▶ _Instructions to follow_
For this exercise, reproduce the records exactly as they stand and do not carry any images over.

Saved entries
⟨

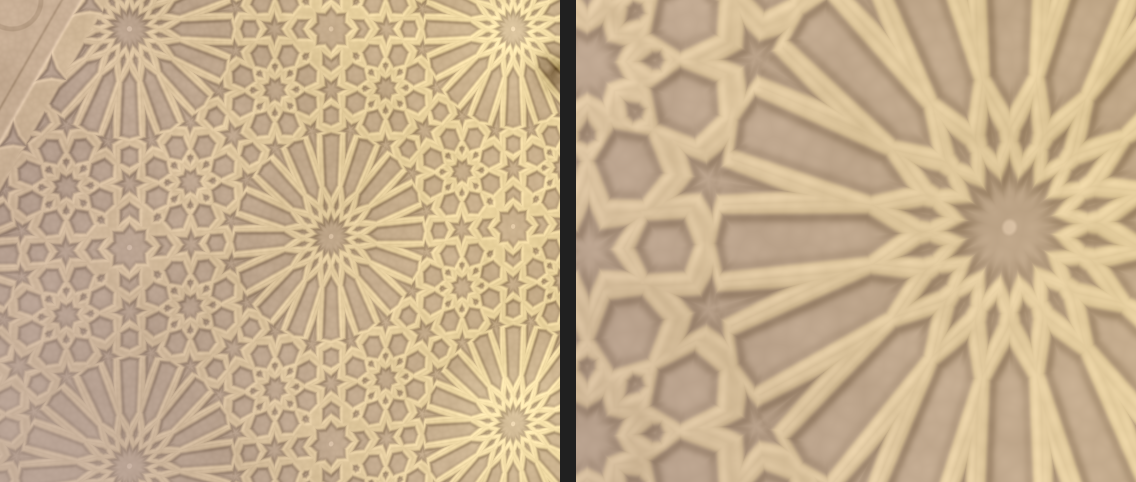
Left, the full canvas; right, a detail of the centre.
This pattern is drawn by a WebGL 1 fragment shader. Its source:

```glsl
precision highp float;
uniform vec2 u_resolution;

const float PI = 3.14159265;

// Folds the plane into one of n wedges centred on the x axis.
vec2 fold(vec2 p, float n, float phase) {
  float wedge = 2.0 * PI / n;
  float a = mod(atan(p.y, p.x) - phase + 0.5 * wedge, wedge) - 0.5 * wedge;
  return length(p) * vec2(cos(a), sin(a));
}

float star(vec2 p, float n, float tip, float notch, float phase) {
  vec2 q = fold(p, n, phase);
  vec2 side = notch * vec2(cos(PI / n), sin(PI / n)) - vec2(tip, 0.0);
  return dot(vec2(q.x - tip, abs(q.y)), normalize(vec2(side.y, -side.x)));
}

// Bar along x from a to b; each end slopes by its own pitch.
float gem(vec2 p, float a, float b, float halfWidth, float pitchA, float pitchB) {
  float y = abs(p.y);
  float endA = (a - p.x + pitchA * y) / length(vec2(1.0, pitchA));
  float endB = (p.x - b + pitchB * y) / length(vec2(1.0, pitchB));
  return max(y - halfWidth, max(endA, endB));
}

// Sixteen-point rosette with petals, drops and the stars between petals.
float rosette(vec2 p) {
  vec2 petal = fold(p, 16.0, 0.0);
  vec2 gap = fold(p, 16.0, PI / 16.0);
  vec2 spoke = fold(p, 8.0, 0.0);
  float d = star(p, 16.0, 0.108, 0.077, 0.0);
  d = min(d, gem(petal, 0.19, 0.5, 0.023 + 0.045 * petal.x, 1.6, 0.25));
  d = min(d, gem(gap, 0.122, 0.188, 0.011, 1.5, 3.0));
  d = min(d, star(vec2(0.522 - gap.x, gap.y), 5.0, 0.052, 0.025, 0.0));
  d = min(d, gem(gap, 0.39, 0.53, 0.024, 5.0, 1.0));
  d = min(d, gem(spoke, 0.535, 0.632, 0.041, 0.4, 0.5));
  return min(d, star(spoke - vec2(0.707, 0.0), 6.0, 0.07, 0.036, PI / 2.0));
}

// Small star ringed by eight hexagons.
float flower(vec2 p) {
  float d = star(p, 8.0, 0.064, 0.046, PI / 8.0);
  d = min(d, gem(fold(p, 8.0, PI / 8.0), 0.112, 0.233, 0.047, 0.7, 0.5));
  return min(d, gem(fold(p, 8.0, 0.0), 0.088, 0.125, 0.013, 1.4, 0.5));
}

// Eight-point star with four chevrons.
float octagram(vec2 p) {
  float d = star(p, 8.0, 0.108, 0.08, 0.0);
  d = min(d, gem(fold(p, 4.0, 0.0), 0.147, 0.205, 0.045, -0.7, 0.7));
  return min(d, gem(fold(p, 4.0, PI / 4.0), 0.165, 0.205, 0.014, 1.0, 0.6));
}

// Mirrors the checkerboard of rosettes into one triangle.
vec2 mirrorCell(vec2 p) {
  vec2 q = abs(mod(p + 1.0, 2.0) - 1.0);
  if (q.x + q.y > 1.0) q = 1.0 - q.yx;
  return q.y > q.x ? q.yx : q;
}

float lattice(vec2 p) {
  vec2 q = mirrorCell(p);
  float d = min(rosette(q), flower(q - vec2(0.71, 0.29)));
  return min(d, octagram(q - vec2(1.0, 0.0)));
}

// Slight perspective: columns and rows tighten to the right.
vec2 toLattice(vec2 p) {
  float x = p.x - 0.687;
  return vec2(2.526 * x + 0.324 * x * x, (0.94 - p.y) / (0.4305 - 0.055 * x) - 1.0);
}

vec2 hash2(vec2 p) {
  return fract(sin(vec2(dot(p, vec2(127.1, 311.7)), dot(p, vec2(269.5, 183.3)))) * 4375.85);
}

float cellular(vec2 p) {
  float nearest = 2.0;
  for (int j = -1; j <= 1; j++) {
    for (int i = -1; i <= 1; i++) {
      vec2 id = floor(p) + vec2(float(i), float(j));
      nearest = min(nearest, length(id + hash2(id) - p));
    }
  }
  return nearest;
}

// Carved field, cut off by the border band with its triangles.
float carving(vec2 p, vec2 rim) {
  float field = max(lattice(toLattice(p)), 2.4 * (0.05 - rim.x));
  vec2 t = vec2(rim.x - 0.02, mod(rim.y + 0.06, 0.16) - 0.08);
  return min(field, 2.4 * star(t, 3.0, 0.034, 0.012, 0.0));
}

vec2 rimSpace(vec2 p) {
  vec2 n = vec2(0.868, -0.497);
  p -= vec2(0.0, 0.705);
  return vec2(dot(p, n), dot(p, vec2(-n.y, n.x)));
}

float glow(vec2 p, vec2 centre, float radius) {
  return exp(-dot(p - centre, p - centre) / (radius * radius));
}

void main() {
  vec2 p = gl_FragCoord.xy / u_resolution.y;
  float soft = 2.4 / u_resolution.y + 0.003;
  vec2 rim = rimSpace(p);
  vec2 lit = p + vec2(-0.003, 0.004);
  float d = carving(p, rim);
  float bevel = clamp((carving(lit, rimSpace(lit)) - d) * 80.0, -1.0, 1.0);
  float recess = 1.0 - smoothstep(-soft, soft, d);

  // Brass straps over a darker ground, warmer to the right
  float warm = smoothstep(0.0, 1.1, p.x + 0.25 * (p.y - 0.5));
  vec3 strap = mix(vec3(0.79, 0.69, 0.58), vec3(0.89, 0.80, 0.59), warm);
  vec3 ground = mix(vec3(0.71, 0.62, 0.56), vec3(0.78, 0.68, 0.54), warm);
  float wall = exp(-pow((d + 0.006) / 0.009, 2.0));
  vec3 color = mix(strap, ground, recess);
  color -= wall * (0.09 + 0.05 * bevel);
  color += 0.07 * exp(-pow((d - 0.009) / 0.008, 2.0)) * (0.6 - 0.4 * bevel);

  // Nubs at star centres
  vec2 q = mirrorCell(toLattice(p));
  float nub = min(length(q), length(q - vec2(1.0, 0.0)));
  color += step(0.05, rim.x) * 0.1 * (1.0 - smoothstep(0.008, 0.016, nub));

  // Plain border, edge lines and scroll
  float outside = 1.0 - smoothstep(-0.003, 0.003, rim.x);
  color = mix(color, vec3(0.77, 0.67, 0.57), outside);
  color += 0.09 * exp(-pow(rim.x / 0.004, 2.0));
  color -= 0.10 * exp(-pow((rim.x + 0.035) / 0.003, 2.0));
  float scroll = abs(length(p - vec2(0.025, 1.0)) - 0.06);
  color -= 0.07 * outside * (1.0 - smoothstep(0.003, 0.007, scroll));

  // Mottled patina, reflections, haze and a dark stain
  color += 0.035 * (0.5 - cellular(p * 16.0)) + 0.03 * (0.5 - cellular(p * 75.0));
  color += 0.012 * sin(p.x * 9.0 + 2.0 * sin(p.y * 7.0));
  float shine = glow(p, vec2(1.06, 0.94), 0.09) + glow(p, vec2(1.06, 0.14), 0.13);
  color += vec3(0.08, 0.09, 0.08) * shine;
  color = mix(color, vec3(0.73, 0.65, 0.60), 0.45 * glow(p, vec2(0.0, 0.0), 0.45));
  color -= 0.25 * glow(p, vec2(1.155, 0.855), 0.035) * (0.6 + cellular(p * 40.0));
  gl_FragColor = vec4(clamp(color, 0.0, 1.0), 1.0);
}
```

⟩

▶ _Solution_
Left, the full canvas; right, a detail of the centre.
This pattern is drawn by a WebGL 1 fragment shader. Its source:

```glsl
precision highp float;
uniform vec2 u_resolution;

const float PI = 3.14159265;

// Folds the plane into one of n wedges centred on the x axis.
vec2 fold(vec2 p, float n, float phase) {
  float wedge = 2.0 * PI / n;
  float a = mod(atan(p.y, p.x) - phase + 0.5 * wedge, wedge) - 0.5 * wedge;
  return length(p) * vec2(cos(a), sin(a));
}

float star(vec2 p, float n, float tip, float notch, float phase) {
  vec2 q = fold(p, n, phase);
  vec2 side = notch * vec2(cos(PI / n), sin(PI / n)) - vec2(tip, 0.0);
  return dot(vec2(q.x - tip, abs(q.y)), normalize(vec2(side.y, -side.x)));
}

// Bar along x from a to b; each end slopes by its own pitch.
float gem(vec2 p, float a, float b, float halfWidth, float pitchA, float pitchB) {
  float y = abs(p.y);
  float endA = (a - p.x + pitchA * y) / length(vec2(1.0, pitchA));
  float endB = (p.x - b + pitchB * y) / length(vec2(1.0, pitchB));
  return max(y - halfWidth, max(endA, endB));
}

// Sixteen-point rosette with petals, drops and the stars between petals.
float rosette(vec2 p) {
  vec2 petal = fold(p, 16.0, 0.0);
  vec2 gap = fold(p, 16.0, PI / 16.0);
  vec2 spoke = fold(p, 8.0, 0.0);
  float d = star(p, 16.0, 0.108, 0.077, 0.0);
  d = min(d, gem(petal, 0.19, 0.5, 0.023 + 0.045 * petal.x, 1.6, 0.25));
  d = min(d, gem(gap, 0.122, 0.188, 0.011, 1.5, 3.0));
  d = min(d, star(vec2(0.522 - gap.x, gap.y), 5.0, 0.052, 0.025, 0.0));
  d = min(d, gem(gap, 0.39, 0.53, 0.024, 5.0, 1.0));
  d = min(d, gem(spoke, 0.535, 0.632, 0.041, 0.4, 0.5));
  return min(d, star(spoke - vec2(0.707, 0.0), 6.0, 0.07, 0.036, PI / 2.0));
}

// Small star ringed by eight hexagons.
float flower(vec2 p) {
  float d = star(p, 8.0, 0.064, 0.046, PI / 8.0);
  d = min(d, gem(fold(p, 8.0, PI / 8.0), 0.112, 0.233, 0.047, 0.7, 0.5));
  return min(d, gem(fold(p, 8.0, 0.0), 0.088, 0.125, 0.013, 1.4, 0.5));
}

// Eight-point star with four chevrons.
float octagram(vec2 p) {
  float d = star(p, 8.0, 0.108, 0.08, 0.0);
  d = min(d, gem(fold(p, 4.0, 0.0), 0.147, 0.205, 0.045, -0.7, 0.7));
  return min(d, gem(fold(p, 4.0, PI / 4.0), 0.165, 0.205, 0.014, 1.0, 0.6));
}

// Mirrors the checkerboard of rosettes into one triangle.
vec2 mirrorCell(vec2 p) {
  vec2 q = abs(mod(p + 1.0, 2.0) - 1.0);
  if (q.x + q.y > 1.0) q = 1.0 - q.yx;
  return q.y > q.x ? q.yx : q;
}

float lattice(vec2 p) {
  vec2 q = mirrorCell(p);
  float d = min(rosette(q), flower(q - vec2(0.71, 0.29)));
  return min(d, octagram(q - vec2(1.0, 0.0)));
}

// Slight perspective: columns and rows tighten to the right.
vec2 toLattice(vec2 p) {
  float x = p.x - 0.687;
  return vec2(2.526 * x + 0.324 * x * x, (0.94 - p.y) / (0.4305 - 0.055 * x) - 1.0);
}

vec2 hash2(vec2 p) {
  return fract(sin(vec2(dot(p, vec2(127.1, 311.7)), dot(p, vec2(269.5, 183.3)))) * 4375.85);
}

float cellular(vec2 p) {
  float nearest = 2.0;
  for (int j = -1; j <= 1; j++) {
    for (int i = -1; i <= 1; i++) {
      vec2 id = floor(p) + vec2(float(i), float(j));
      nearest = min(nearest, length(id + hash2(id) - p));
    }
  }
  return nearest;
}

// Carved field, cut off by the border band with its triangles.
float carving(vec2 p, vec2 rim) {
  float field = max(lattice(toLattice(p)), 2.4 * (0.05 - rim.x));
  vec2 t = vec2(rim.x - 0.02, mod(rim.y + 0.06, 0.16) - 0.08);
  return min(field, 2.4 * star(t, 3.0, 0.034, 0.012, 0.0));
}

vec2 rimSpace(vec2 p) {
  vec2 n = vec2(0.868, -0.497);
  p -= vec2(0.0, 0.705);
  return vec2(dot(p, n), dot(p, vec2(-n.y, n.x)));
}

float glow(vec2 p, vec2 centre, float radius) {
  return exp(-dot(p - centre, p - centre) / (radius * radius));
}

void main() {
  vec2 p = gl_FragCoord.xy / u_resolution.y;
  float soft = 2.4 / u_resolution.y + 0.003;
  vec2 rim = rimSpace(p);
  vec2 lit = p + vec2(-0.003, 0.004);
  float d = carving(p, rim);
  float bevel = clamp((carving(lit, rimSpace(lit)) - d) * 80.0, -1.0, 1.0);
  float recess = 1.0 - smoothstep(-soft, soft, d);

  // Brass straps over a darker ground, warmer to the right
  float warm = smoothstep(0.0, 1.1, p.x + 0.25 * (p.y - 0.5));
  vec3 strap = mix(vec3(0.79, 0.69, 0.58), vec3(0.89, 0.80, 0.59), warm);
  vec3 ground = mix(vec3(0.71, 0.62, 0.56), vec3(0.78, 0.68, 0.54), warm);
  float wall = exp(-pow((d + 0.006) / 0.009, 2.0));
  vec3 color = mix(strap, ground, recess);
  color -= wall * (0.09 + 0.05 * bevel);
  color += 0.07 * exp(-pow((d - 0.009) / 0.008, 2.0)) * (0.6 - 0.4 * bevel);

  // Nubs at star centres
  vec2 q = mirrorCell(toLattice(p));
  float nub = min(length(q), length(q - vec2(1.0, 0.0)));
  color += step(0.05, rim.x) * 0.1 * (1.0 - smoothstep(0.008, 0.016, nub));

  // Plain border, edge lines and scroll
  float outside = 1.0 - smoothstep(-0.003, 0.003, rim.x);
  color = mix(color, vec3(0.77, 0.67, 0.57), outside);
  color += 0.09 * exp(-pow(rim.x / 0.004, 2.0));
  color -= 0.10 * exp(-pow((rim.x + 0.035) / 0.003, 2.0));
  float scroll = abs(length(p - vec2(0.025, 1.0)) - 0.06);
  color -= 0.07 * outside * (1.0 - smoothstep(0.003, 0.007, scroll));

  // Mottled patina, reflections, haze and a dark stain
  color += 0.035 * (0.5 - cellular(p * 16.0)) + 0.03 * (0.5 - cellular(p * 75.0));
  color += 0.012 * sin(p.x * 9.0 + 2.0 * sin(p.y * 7.0));
  float shine = glow(p, vec2(1.06, 0.94), 0.09) + glow(p, vec2(1.06, 0.14), 0.13);
  color += vec3(0.08, 0.09, 0.08) * shine;
  color = mix(color, vec3(0.73, 0.65, 0.60), 0.45 * glow(p, vec2(0.0, 0.0), 0.45));
  color -= 0.25 * glow(p, vec2(1.155, 0.855), 0.035) * (0.6 + cellular(p * 40.0));
  gl_FragColor = vec4(clamp(color, 0.0, 1.0), 1.0);
}
```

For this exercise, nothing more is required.